7.2.14Matters of significance can include one or more of the following:a)Large expenditures or large revenues; b)Areas of high risk (significant control weaknesses, potential for largelosses/negative impacts);c)Matters of propriety, or probity (even if not of high materiality or risk);d)Important aspects of the programme’s performance;e)Politically sensitive areas, where the reputation of the government could beadversely affected;f)Substantial errors or misrepresentations in financial and other managementreports;g)Serious problems of compliance, especially regarding laws and regulations;andh)Areas where the audit is likely to identify opportunities for significantimprovement.7.2.15The auditor may decide to address one or more of these or to limit auditcoverage to financial attest requirements together with the more criticalaspects of compliance with key laws and regulations. Ultimately thedecision as to what sub-entities are significant and should be included in a particular audit is a matter for DAGP management. As noted in Chapter 5,there are various entities that DAGP may decide to include in any specificaudit. Entities may be organisational units, such as agencies, DAOs, DDOsetc., functional areas, such as the payroll function or the purchasingfunction, or accounting entities, such as objects of expenditure, grants or appropriations. DAGP may determine that all entities should be reviewedin a particular audit, for example ensuring complete coverage of all DDOsor grants and appropriations, and the planning phase for individual auditswill be guided by this direction from management.7.2.16In determining what areas are significant, an understanding of the auditentity and its business is important. In selecting matters of significance for performance audits, the auditor should not focus only on the potential of negative findings. It is also important that key aspects of the programme areexamined even if they are well managed. Providing the Legislature, the public, and also management, with assurances that programmes are welladministered can be of value. When providing an assurance, the auditor must obtain sufficient evidence to conclude that there is a low risk that anysignificant problem has gone undetected. This usually requires much moreaudit effort than is required for finding weaknesses.
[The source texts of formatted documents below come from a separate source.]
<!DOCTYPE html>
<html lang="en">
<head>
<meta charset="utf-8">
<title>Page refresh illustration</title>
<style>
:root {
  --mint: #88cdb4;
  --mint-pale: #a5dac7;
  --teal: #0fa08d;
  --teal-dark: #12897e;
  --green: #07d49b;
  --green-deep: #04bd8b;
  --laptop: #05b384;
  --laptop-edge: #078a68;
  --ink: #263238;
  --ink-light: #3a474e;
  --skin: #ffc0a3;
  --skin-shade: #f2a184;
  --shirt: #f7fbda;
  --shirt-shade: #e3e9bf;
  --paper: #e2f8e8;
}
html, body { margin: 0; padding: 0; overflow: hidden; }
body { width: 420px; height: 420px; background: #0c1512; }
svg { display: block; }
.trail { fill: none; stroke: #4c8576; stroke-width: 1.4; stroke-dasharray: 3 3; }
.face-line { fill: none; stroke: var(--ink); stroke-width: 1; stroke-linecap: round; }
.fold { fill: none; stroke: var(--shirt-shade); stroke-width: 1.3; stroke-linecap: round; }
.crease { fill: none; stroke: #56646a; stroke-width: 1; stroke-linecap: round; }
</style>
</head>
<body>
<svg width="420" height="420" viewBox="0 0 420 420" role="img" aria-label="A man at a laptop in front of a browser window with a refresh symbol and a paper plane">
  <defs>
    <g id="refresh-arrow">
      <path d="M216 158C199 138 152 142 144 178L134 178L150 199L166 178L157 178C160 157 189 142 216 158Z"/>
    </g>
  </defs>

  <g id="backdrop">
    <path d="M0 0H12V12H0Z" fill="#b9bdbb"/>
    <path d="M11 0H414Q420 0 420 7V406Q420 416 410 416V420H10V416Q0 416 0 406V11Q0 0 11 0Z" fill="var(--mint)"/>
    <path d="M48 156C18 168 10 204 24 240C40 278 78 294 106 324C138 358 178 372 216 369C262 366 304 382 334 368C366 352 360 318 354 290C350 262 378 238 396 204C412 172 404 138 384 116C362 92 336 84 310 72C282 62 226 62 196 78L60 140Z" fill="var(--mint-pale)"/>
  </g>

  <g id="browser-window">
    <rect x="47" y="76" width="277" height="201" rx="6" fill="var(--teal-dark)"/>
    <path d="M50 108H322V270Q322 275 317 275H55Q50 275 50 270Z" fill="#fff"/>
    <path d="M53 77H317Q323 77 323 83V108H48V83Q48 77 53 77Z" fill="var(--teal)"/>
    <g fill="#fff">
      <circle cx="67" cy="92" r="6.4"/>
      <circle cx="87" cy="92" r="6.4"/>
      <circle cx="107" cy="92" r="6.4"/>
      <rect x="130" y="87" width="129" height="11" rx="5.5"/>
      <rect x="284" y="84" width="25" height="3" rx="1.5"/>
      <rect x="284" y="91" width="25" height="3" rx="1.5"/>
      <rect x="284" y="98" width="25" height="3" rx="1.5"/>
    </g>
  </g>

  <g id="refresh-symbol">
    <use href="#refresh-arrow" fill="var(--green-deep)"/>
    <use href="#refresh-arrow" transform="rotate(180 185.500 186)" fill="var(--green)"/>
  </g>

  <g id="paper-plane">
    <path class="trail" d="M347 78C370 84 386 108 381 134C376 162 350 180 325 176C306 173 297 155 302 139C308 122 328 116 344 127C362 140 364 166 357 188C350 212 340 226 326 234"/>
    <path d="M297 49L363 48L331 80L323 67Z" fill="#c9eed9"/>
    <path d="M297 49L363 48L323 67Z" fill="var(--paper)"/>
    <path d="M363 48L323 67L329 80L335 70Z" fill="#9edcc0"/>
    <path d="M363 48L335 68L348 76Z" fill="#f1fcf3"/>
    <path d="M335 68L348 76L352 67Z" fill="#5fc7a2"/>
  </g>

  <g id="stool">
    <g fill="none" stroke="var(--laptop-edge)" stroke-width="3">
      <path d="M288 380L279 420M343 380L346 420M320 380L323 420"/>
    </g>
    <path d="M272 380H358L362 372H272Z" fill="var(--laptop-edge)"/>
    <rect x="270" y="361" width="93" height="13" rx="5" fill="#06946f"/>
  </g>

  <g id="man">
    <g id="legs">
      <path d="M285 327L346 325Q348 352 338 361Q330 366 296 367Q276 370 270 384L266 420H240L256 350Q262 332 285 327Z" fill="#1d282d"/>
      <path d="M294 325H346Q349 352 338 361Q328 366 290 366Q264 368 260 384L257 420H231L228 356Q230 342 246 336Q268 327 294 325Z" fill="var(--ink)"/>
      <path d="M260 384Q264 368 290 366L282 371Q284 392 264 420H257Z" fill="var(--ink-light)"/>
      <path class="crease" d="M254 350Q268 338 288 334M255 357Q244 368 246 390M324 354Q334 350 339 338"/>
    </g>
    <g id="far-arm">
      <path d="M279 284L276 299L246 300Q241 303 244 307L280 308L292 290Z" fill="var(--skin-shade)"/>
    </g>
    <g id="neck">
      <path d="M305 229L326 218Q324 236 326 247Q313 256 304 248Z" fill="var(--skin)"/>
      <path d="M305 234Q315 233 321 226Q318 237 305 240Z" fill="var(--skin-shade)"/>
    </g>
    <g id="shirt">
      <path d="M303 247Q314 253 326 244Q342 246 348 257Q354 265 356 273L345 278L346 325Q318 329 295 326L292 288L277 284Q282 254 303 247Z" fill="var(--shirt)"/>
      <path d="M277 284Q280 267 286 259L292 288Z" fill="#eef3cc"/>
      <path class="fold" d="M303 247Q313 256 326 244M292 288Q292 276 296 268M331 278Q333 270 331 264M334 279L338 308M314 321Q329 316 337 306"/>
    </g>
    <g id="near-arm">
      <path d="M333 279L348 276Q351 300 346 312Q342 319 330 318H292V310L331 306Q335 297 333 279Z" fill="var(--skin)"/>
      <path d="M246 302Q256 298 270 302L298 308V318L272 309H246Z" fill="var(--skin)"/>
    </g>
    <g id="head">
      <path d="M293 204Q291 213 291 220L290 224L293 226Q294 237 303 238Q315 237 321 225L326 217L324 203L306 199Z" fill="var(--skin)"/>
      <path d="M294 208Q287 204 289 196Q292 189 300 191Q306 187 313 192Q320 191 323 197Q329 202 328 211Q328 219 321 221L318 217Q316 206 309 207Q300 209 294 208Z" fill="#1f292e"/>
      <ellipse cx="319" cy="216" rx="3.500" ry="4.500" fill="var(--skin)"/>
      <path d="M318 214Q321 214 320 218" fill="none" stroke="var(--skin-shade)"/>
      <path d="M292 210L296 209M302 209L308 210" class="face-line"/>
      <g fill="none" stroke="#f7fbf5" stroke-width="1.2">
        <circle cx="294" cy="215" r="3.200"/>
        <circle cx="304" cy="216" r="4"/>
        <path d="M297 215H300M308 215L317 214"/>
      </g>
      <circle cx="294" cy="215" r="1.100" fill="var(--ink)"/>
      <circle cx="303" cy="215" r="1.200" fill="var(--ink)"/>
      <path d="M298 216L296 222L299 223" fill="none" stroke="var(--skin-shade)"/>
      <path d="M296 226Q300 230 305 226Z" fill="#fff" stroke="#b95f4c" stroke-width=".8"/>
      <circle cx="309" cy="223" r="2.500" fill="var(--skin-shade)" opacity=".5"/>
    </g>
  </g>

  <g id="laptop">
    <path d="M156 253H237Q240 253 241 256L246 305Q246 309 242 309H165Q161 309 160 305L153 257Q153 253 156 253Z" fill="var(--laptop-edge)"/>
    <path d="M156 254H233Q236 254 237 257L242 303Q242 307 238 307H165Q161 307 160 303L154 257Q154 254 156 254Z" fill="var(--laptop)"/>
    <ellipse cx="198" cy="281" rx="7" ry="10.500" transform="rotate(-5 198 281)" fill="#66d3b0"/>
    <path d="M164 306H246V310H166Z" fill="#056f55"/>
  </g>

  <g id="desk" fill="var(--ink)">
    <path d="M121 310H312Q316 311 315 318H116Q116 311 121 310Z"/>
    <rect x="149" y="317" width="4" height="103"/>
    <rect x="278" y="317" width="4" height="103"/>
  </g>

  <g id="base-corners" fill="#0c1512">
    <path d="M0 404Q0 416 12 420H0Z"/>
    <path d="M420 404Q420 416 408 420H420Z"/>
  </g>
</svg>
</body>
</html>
Entity Communication Letters
7.2.17DAGP has a legal mandate to perform its audit work. This mandate permitsit to determine the nature, extent and timing of its work. As such, DAGPdoes not need to negotiate the scope of its work with the entity, or to makeuse of formal engagement letters.
Audit Manual – Chapter 7